The precious metal also doesn't offer any “reliable downside protection.”
“Don't listen to what people say, watch what they do”
Not acknowledging the best investment of the last decade which is also outperforming most of the asset classes in 2020 so far doesn't seem like a good call from the bank.
But it’s not like the bank is right all the time. Earlier this year, its analysts called for a $150-$200 price target for oil while it went down below zero last month.
Not to forget that, in mid-2017, the bank saw big declines in part due to bad market calls from its strategists.
The crypto community certainly didn't take it lightly, given that Goldman didn’t even take its time to at least make well-informed and good criticism.

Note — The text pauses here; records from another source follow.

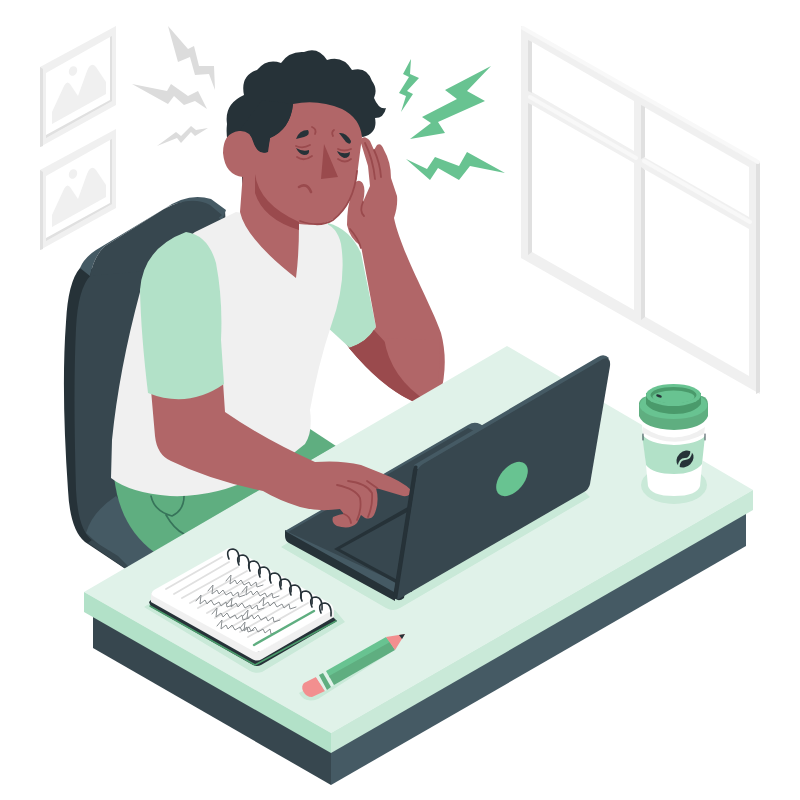
<!DOCTYPE html>
<html lang="en">
<head>
<meta charset="utf-8">
<title>Headache at work</title>
<style>
:root {
  --white: #fff; --mist: #f0f0f0; --fog: #e0e0e0; --ash: #dcdcdc;
  --green: #68c391; --green-mid: #5fae80; --green-deep: #4a9a6b;
  --mint: #b2e1c8; --mint-edge: #c9e9d8; --mint-pale: #e0f2e9;
  --ink: #263238; --slate: #37474f; --steel: #455a64;
  --skin: #b16668; --skin-shade: #9a4a4d; --pink: #f28f8f;
}
html, body { margin: 0; background: var(--white); overflow: hidden; }
svg { display: block; width: 800px; height: 800px; }
.white { fill: var(--white); } .mist { fill: var(--mist); } .fog { fill: var(--fog); } .ash { fill: var(--ash); }
.green { fill: var(--green); } .green-mid { fill: var(--green-mid); } .green-deep { fill: var(--green-deep); }
.mint { fill: var(--mint); } .mint-edge { fill: var(--mint-edge); } .mint-pale { fill: var(--mint-pale); }
.ink { fill: var(--ink); } .slate { fill: var(--slate); } .steel { fill: var(--steel); }
.skin { fill: var(--skin); } .shade { fill: var(--skin-shade); } .pink { fill: var(--pink); }
.line { fill: none; stroke-linecap: round; stroke-linejoin: round; }
.dark-line { stroke: var(--ink); stroke-width: 1.6; }
.skin-line { stroke: var(--skin-shade); stroke-width: 1.8; }
.seam { stroke: var(--green-deep); stroke-width: 1.6; }
.rule { stroke: var(--fog); stroke-width: 1.8; }
.script { stroke: #8a8f92; stroke-width: 1; }
</style>
</head>
<body>
<svg viewBox="0 0 800 800" role="img" aria-label="Tired man with a headache sitting at a desk with a laptop, notebook, pencil and coffee">
  <defs>
    <g id="wall-frame">
      <path class="mist" fill-rule="evenodd" d="M40 67 L116 26 V105 L40 147 Z M46 73 V136 L110 101 V37 Z"/>
      <path class="fog" d="M40 67 L43 69 V146 L40 147 Z M110 37 L112 36 V101 L46 138 V135 L110 100 Z"/>
      <path class="mist" d="M52 124 V112 L64 86 Q67 80 70 84 L78 96 L87 71 Q91 61 96 67 L106 82 V94 Z"/>
      <ellipse class="mist" cx="73" cy="71" rx="4" ry="5" transform="rotate(25 73 71)"/>
    </g>
    <path id="ring" class="line dark-line" d="M229 559 Q225 549 233 549 Q240 550 239 562"/>
    <path id="scribble" class="line script" d="M0 0 l5 -6 l-1 9 l5 -4 l2 4 l4 -4 l3 5 l5 -3 l2 4 l5 -4 l1 5 l6 -2"/>
  </defs>

  <g id="wall">
    <use href="#wall-frame"/>
    <use href="#wall-frame" y="103"/>
    <g id="window">
      <path class="mist" fill-rule="evenodd" d="M521 26 L760 162 V394 L521 258 Z M532 42 V92 L634 151 V101 Z M644 107 V157 L749 217 V167 Z M532 105 V252 L634 310 V163 Z M644 169 V316 L749 376 V229 Z"/>
      <path class="fog" d="M756 164 L760 162 V392 L756 394 Z M532 42 L528 40 V91 L532 93 Z M641 105 L645 107 V157 L641 159 Z M641 167 L645 170 V317 L641 320 Z M528 103 L532 105 V252 L528 255 Z"/>
      <path class="line" stroke="#f8f8f8" stroke-width="4" d="M523 28 L758 162 M530 97 L636 158 M644 161 L750 222"/>
    </g>
  </g>

  <g id="pain-bolts">
    <path class="ash" d="M168 26 L188 49 L194 46 L199 66 L214 66 L215 90 L209 74 L195 75 L190 57 L178 62 Z"/>
    <path class="ash" d="M132 84 L167 91 L171 84 L188 96 L198 91 L207 109 L195 101 L184 105 L174 96 L168 104 Z"/>
    <path class="ash" d="M157 146 L176 132 L181 136 L191 126 L196 130 L208 128 L195 136 L191 132 L181 143 L177 138 Z"/>
    <path class="green" d="M411 59 L403 74 L409 77 L399 93 L406 96 L401 112 L413 94 L407 91 L419 78 L410 74 Z"/>
    <path class="green" d="M491 66 L445 90 L457 99 L422 117 L431 123 L410 139 L445 133 L438 122 L485 101 L467 91 Z"/>
    <path class="green" d="M406 159 L430 180 L438 168 L459 180 L470 166 L505 173 L467 152 L459 166 L435 157 L427 169 Z"/>
  </g>

  <g id="chair">
    <path class="ink" d="M130 572 L85 542 Q70 530 68 490 Q61 390 66 322 Q68 282 80 268 L110 270 L140 540 Z"/>
    <path class="slate" d="M132 570 L92 540 Q78 530 76 490 Q73 390 76 328 Q78 288 91 275 L167 228 L225 210 L235 400 L170 545 Z"/>
    <path class="steel" d="M80 268 Q84 258 96 250 L164 209 Q188 192 211 199 L226 210 L222 220 L195 203 Q178 200 164 209 L105 246 Q94 256 90 276 Z"/>
    <path class="slate" d="M90 276 Q94 256 105 246 L164 209 Q190 195 210 205 L222 215 L160 270 Z"/>
    <path class="steel" d="M86 533 Q92 512 116 496 L162 552 L130 572 Z"/>
    <path class="slate" d="M92 540 L118 556 L132 570 L126 569 L88 543 Z"/>
  </g>

  <g id="trousers">
    <path class="green-mid" d="M114 476 L304 425 L336 446 L154 552 Q119 526 114 476 Z"/>
    <path class="line seam" style="stroke:#37745a" d="M151 496 Q154 511 172 516 Q185 510 184 493 M166 515 Q174 529 184 534"/>
  </g>

  <g id="raised-arm">
    <path class="shade" d="M334 325 L371 325 L425 404 Q384 388 349 348 Z"/>
    <path class="mint" d="M328 223 Q350 229 361 253 L376 327 Q367 342 350 348 L326 326 Z"/>
    <path class="skin" d="M360 140 Q364 134 370 141 L374 150 L377 145 Q381 142 384 150 Q391 162 391 178 L397 196 Q398 206 394 218 C401 252 432 306 441 333 Q449 363 440 396 Q437 406 426 405 Q394 400 349 348 Q368 342 376 327 L361 246 Q350 239 347 225 Q347 206 352 193 Q354 179 360 181 Q367 184 363 202 L370 186 L368 166 Z"/>
    <path class="shade" d="M349 348 Q367 342 374 330 L386 343 Q398 374 434 403 Q426 409 412 401 Q380 386 349 348 Z"/>
    <path class="skin" d="M384 338 Q390 378 428 402 L438 398 L440 340 Z"/>
    <path class="line skin-line" d="M374 150 Q380 163 381 177 M365 143 Q373 159 375 179 M363 202 Q359 211 364 216 M350 229 Q358 238 361 248"/>
  </g>

  <g id="shirt">
    <path class="mist" d="M236 212 L195 232 Q143 270 140 292 Q119 370 112 440 L111 478 Q130 493 170 496 Q240 499 305 444 Q313 432 310 410 Q318 365 331 326 Q347 282 341 244 Q337 226 322 222 L299 222 Z"/>
  </g>

  <g id="head">
    <path class="ink" d="M246 193 Q240 182 243 170 Q224 150 227 124 Q224 104 244 95 Q240 76 257 70 Q267 58 281 63 Q289 51 304 52 Q318 46 327 60 Q343 55 352 70 Q367 66 372 81 Q378 89 374 98 Q379 110 386 108 Q384 118 375 118 Q378 133 363 137 L330 130 L262 165 Z"/>
    <path class="skin" d="M243 172 L240 212 Q246 239 296 278 Q299 255 299 224 Q330 228 343 210 Q355 196 358 168 L362 137 Q360 118 342 109 Q318 99 293 104 Q291 128 270 138 L267 152 Q257 155 254 142 Q250 130 239 131 Q223 133 223 153 Q225 175 243 177 Z"/>
    <path class="shade" d="M255 174 Q259 204 299 222 L299 230 Q263 219 255 193 Z"/>
    <path class="line skin-line" d="M357 171 Q354 204 333 220 Q320 228 300 221"/>
    <path class="ink" d="M254 144 Q249 127 239 131 L262 100 L293 104 Q290 130 270 138 L268 152 Q259 155 254 144 Z"/>
    <path class="shade" d="M324 144 L338 177 L321 179 Z"/>
    <g id="face-lines">
      <path class="ink" d="M296 139 Q299 130 308 130 Q311 135 304 137 Z M339 133 Q346 132 351 141 Q351 146 346 142 Z"/>
      <path class="ink" d="M296 148 Q303 152 309 150 Q310 155 304 155 Q299 154 296 148 Z M337 151 Q344 155 350 152 Q350 158 344 158 Q339 156 337 151 Z"/>
      <path class="line skin-line" d="M296 146 Q303 149 310 145 M297 157 Q304 162 312 156 M338 149 Q344 152 351 149 M338 159 Q345 164 351 159 M312 127 Q317 129 315 134 M334 130 Q331 132 333 136"/>
      <path class="line skin-line" style="stroke-width:2.6" d="M299 187 Q307 182 311 192"/>
    </g>
  </g>

  <g id="desk">
    <polygon class="slate" points="93,616 331,750 331,785 93,648"/>
    <polygon class="steel" points="331,750 746,512 746,546 331,785"/>
    <polygon class="mint-pale" points="84,592 507,346 753,490 331,733"/>
    <polygon class="mint" points="84,592 331,733 331,753 84,612"/>
    <polygon class="mint-edge" points="331,733 753,490 753,510 331,753"/>
  </g>

  <g id="laptop-base">
    <path class="mint-edge" d="M281 547 L300 535 L400 590 L580 487 L590 497 L400 608 Q393 612 386 608 Z"/>
    <path class="ink" d="M285 530 L395 590 V601 L289 543 Q285 541 285 536 Z"/>
    <path class="steel" d="M285 531 L468 425 Q474 421 480 424 L500 436 L405 592 L394 592 Z"/>
    <path class="slate" d="M288 532 L468 428 L490 438 L402 585 Z"/>
    <path class="ink" d="M334 549 L420 500 L412 592 Z"/>
    <path class="slate" d="M340 549 L420 505 L405 584 Z"/>
  </g>

  <g id="typing-arm">
    <path class="skin" d="M151 390 L223 382 L225 412 Q264 439 315 462 Q341 460 361 465 L381 473 Q402 481 411 490 Q411 497 403 496 L376 488 Q380 502 374 515 Q371 520 365 518 L361 515 L357 523 Q350 530 337 526 Q331 523 333 517 Q340 514 344 514 L340 509 Q318 512 300 507 Q278 500 263 491 Q210 480 171 461 Q157 455 155 436 Z"/>
    <path class="line skin-line" d="M348 481 Q366 483 372 493 Q373 505 368 517 M337 485 Q356 489 360 498 Q362 509 357 520 M344 514 Q350 516 351 523 M367 481 L377 488"/>
    <path class="mint" d="M186 232 Q208 235 216 263 Q223 300 221 340 L224 384 Q188 409 148 393 Q141 335 140 290 Q143 248 186 232 Z"/>
  </g>

  <g id="laptop-screen">
    <path class="ink" d="M393 597 L413 470 Q414 465 418 463 L424 466 L404 598 Q398 603 393 597 Z"/>
    <path class="steel" d="M414 465 L598 357 Q604 353 609 358 L600 368 L420 472 Z"/>
    <path class="slate" d="M417 472 Q418 467 423 464 L603 359 Q611 356 610 366 L590 484 Q589 489 584 492 L397 600 Z"/>
    <path class="line" stroke="#263238" stroke-width="3" d="M416 467 L395 597"/>
    <ellipse class="green" cx="512" cy="479" rx="20" ry="12" transform="rotate(-50 512 479)"/>
  </g>

  <g id="notebook">
    <path class="mint-edge" d="M144 607 L165 594 L335 610 L345 622 L262 672 Q256 674 250 671 Z"/>
    <path class="ink" d="M149 602 L155 596 L330 614 L337 621 L261 665 Q257 667 253 665 L151 607 Z"/>
    <path class="line" stroke="#4a9a6b" stroke-width="1.5" d="M150 606 L255 665 L336 621"/>
    <path class="mist" d="M151 593 L258 652 L334 608 V617 L262 659 Q257 662 252 659 L151 602 Z"/>
    <path class="white" d="M154 590 L227 549 Q230 547 234 549 L331 604 Q335 608 331 611 L261 651 Q257 653 253 651 L153 596 Q150 593 154 590 Z"/>
    <path class="line rule" d="M166 589 L222 557 M174 594 L229 562 M182 598 L238 567 M190 603 L247 571 M198 608 L256 575 M207 613 L265 580 M215 618 L273 585 M223 622 L282 589 M231 627 L291 593 M240 632 L299 598 M248 637 L308 603"/>
    <use href="#scribble" x="226" y="581"/>
    <use href="#scribble" x="208" y="591"/>
    <use href="#scribble" x="242" y="592"/>
    <use href="#scribble" x="196" y="601"/>
    <use href="#scribble" x="227" y="604"/>
    <use href="#scribble" x="259" y="603"/>
    <use href="#scribble" x="212" y="614"/>
    <use href="#scribble" x="243" y="616"/>
    <use href="#scribble" x="217" y="626"/>
    <use href="#scribble" x="240" y="628"/>
    <path class="line" stroke="#5fae80" stroke-width="2.4" d="M254 645 L314 611"/>
    <g id="spiral">
      <use href="#ring"/>
      <use href="#ring" x="10" y="6"/>
      <use href="#ring" x="21" y="12"/>
      <use href="#ring" x="31" y="18"/>
      <use href="#ring" x="42" y="24"/>
      <use href="#ring" x="52" y="30"/>
      <use href="#ring" x="62" y="36"/>
      <use href="#ring" x="73" y="42"/>
      <use href="#ring" x="83" y="48"/>
      <use href="#ring" x="92" y="54"/>
    </g>
  </g>

  <g id="pencil">
    <path class="mint-edge" d="M299 693 L400 640 L396 649 L318 699 Q305 704 299 693 Z"/>
    <path class="pink" d="M304 683 L316 677 L325 691 L312 697 Q306 697 303 691 Q301 686 304 683 Z"/>
    <path class="mint-pale" d="M316 677 L326 671 L334 685 L325 691 Z"/>
    <path class="green-mid" d="M319 675 L323 673 L331 687 L327 690 Z"/>
    <path class="green" d="M326 671 L386 637 L391 643 L330 678 Z"/>
    <path class="green-mid" d="M329 676 L390 642 L395 650 L334 685 Z"/>
    <path class="pink" d="M386 637 L405 634 L395 650 Z"/>
    <path class="ink" d="M399 635 L405 634 L402 639 Z"/>
  </g>

  <g id="coffee-cup">
    <ellipse class="mint-edge" cx="674" cy="485" rx="33" ry="19"/>
    <path class="white" d="M642 424 H706 L700 486 Q697 496 674 496 Q651 496 648 486 Z"/>
    <path class="mist" d="M643 427 Q674 448 705 427 L704 434 Q674 450 643 433 Z"/>
    <path class="mint" d="M642 434 Q648 444 674 445 Q698 444 705 436 L702 464 Q694 474 674 474 Q653 474 646 465 Z"/>
    <path class="line" stroke="#37474f" stroke-width="1" d="M643 434 V440 M705 434 V440"/>
    <g id="coffee-bean" transform="rotate(-45 685 459)">
      <ellipse class="ink" cx="685" cy="459" rx="9.5" ry="7.5"/>
      <path class="line" stroke="#b2e1c8" stroke-width="1.8" d="M675 460 Q681 455 685 459 Q689 463 695 458"/>
    </g>
    <path class="green-mid" d="M639 403 Q640 398 647 396 L702 396 Q708 398 708 404 V416 Q703 429 674 430 Q644 429 639 416 Z"/>
    <ellipse class="green" cx="673.5" cy="405" rx="34" ry="14"/>
    <path class="green-deep" d="M646 393 H701 V404 Q694 414 674 414 Q652 413 646 404 Z"/>
    <ellipse class="green" cx="673.5" cy="395" rx="27.5" ry="11"/>
    <ellipse class="green-deep" cx="673.5" cy="395" rx="23" ry="8"/>
    <ellipse class="green" cx="673.5" cy="397" rx="21" ry="6.5"/>
    <ellipse class="ink" cx="659" cy="396" rx="3" ry="1.4" transform="rotate(20 659 396)"/>
  </g>
</svg>
</body>
</html>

“It’s not that it’s a “bad call” – it’s just naive and lazy. It’s embarrassing,” said Peter Hans of Arca. “There are two types of people in FinServ, those who fear progress and those who embrace it.”
Bank's analysis of #crypto is like the Post office's analysis of email. Ie, they just don't (want to) get it.
— CZ Binance 🔶🔶🔶 (@cz_binance) May 27, 2020
But does it really matter what they say. Jamie Dimon, the CEO of JPMorgan has been calling BTC a “fraud” only to turn around and profess his love for the technology and just this month the bank opened its services for bitcoin exchanges Coinbase and Gemini.
As such, the only take from all of this is, “'Don't listen to what people say, watch what they do.”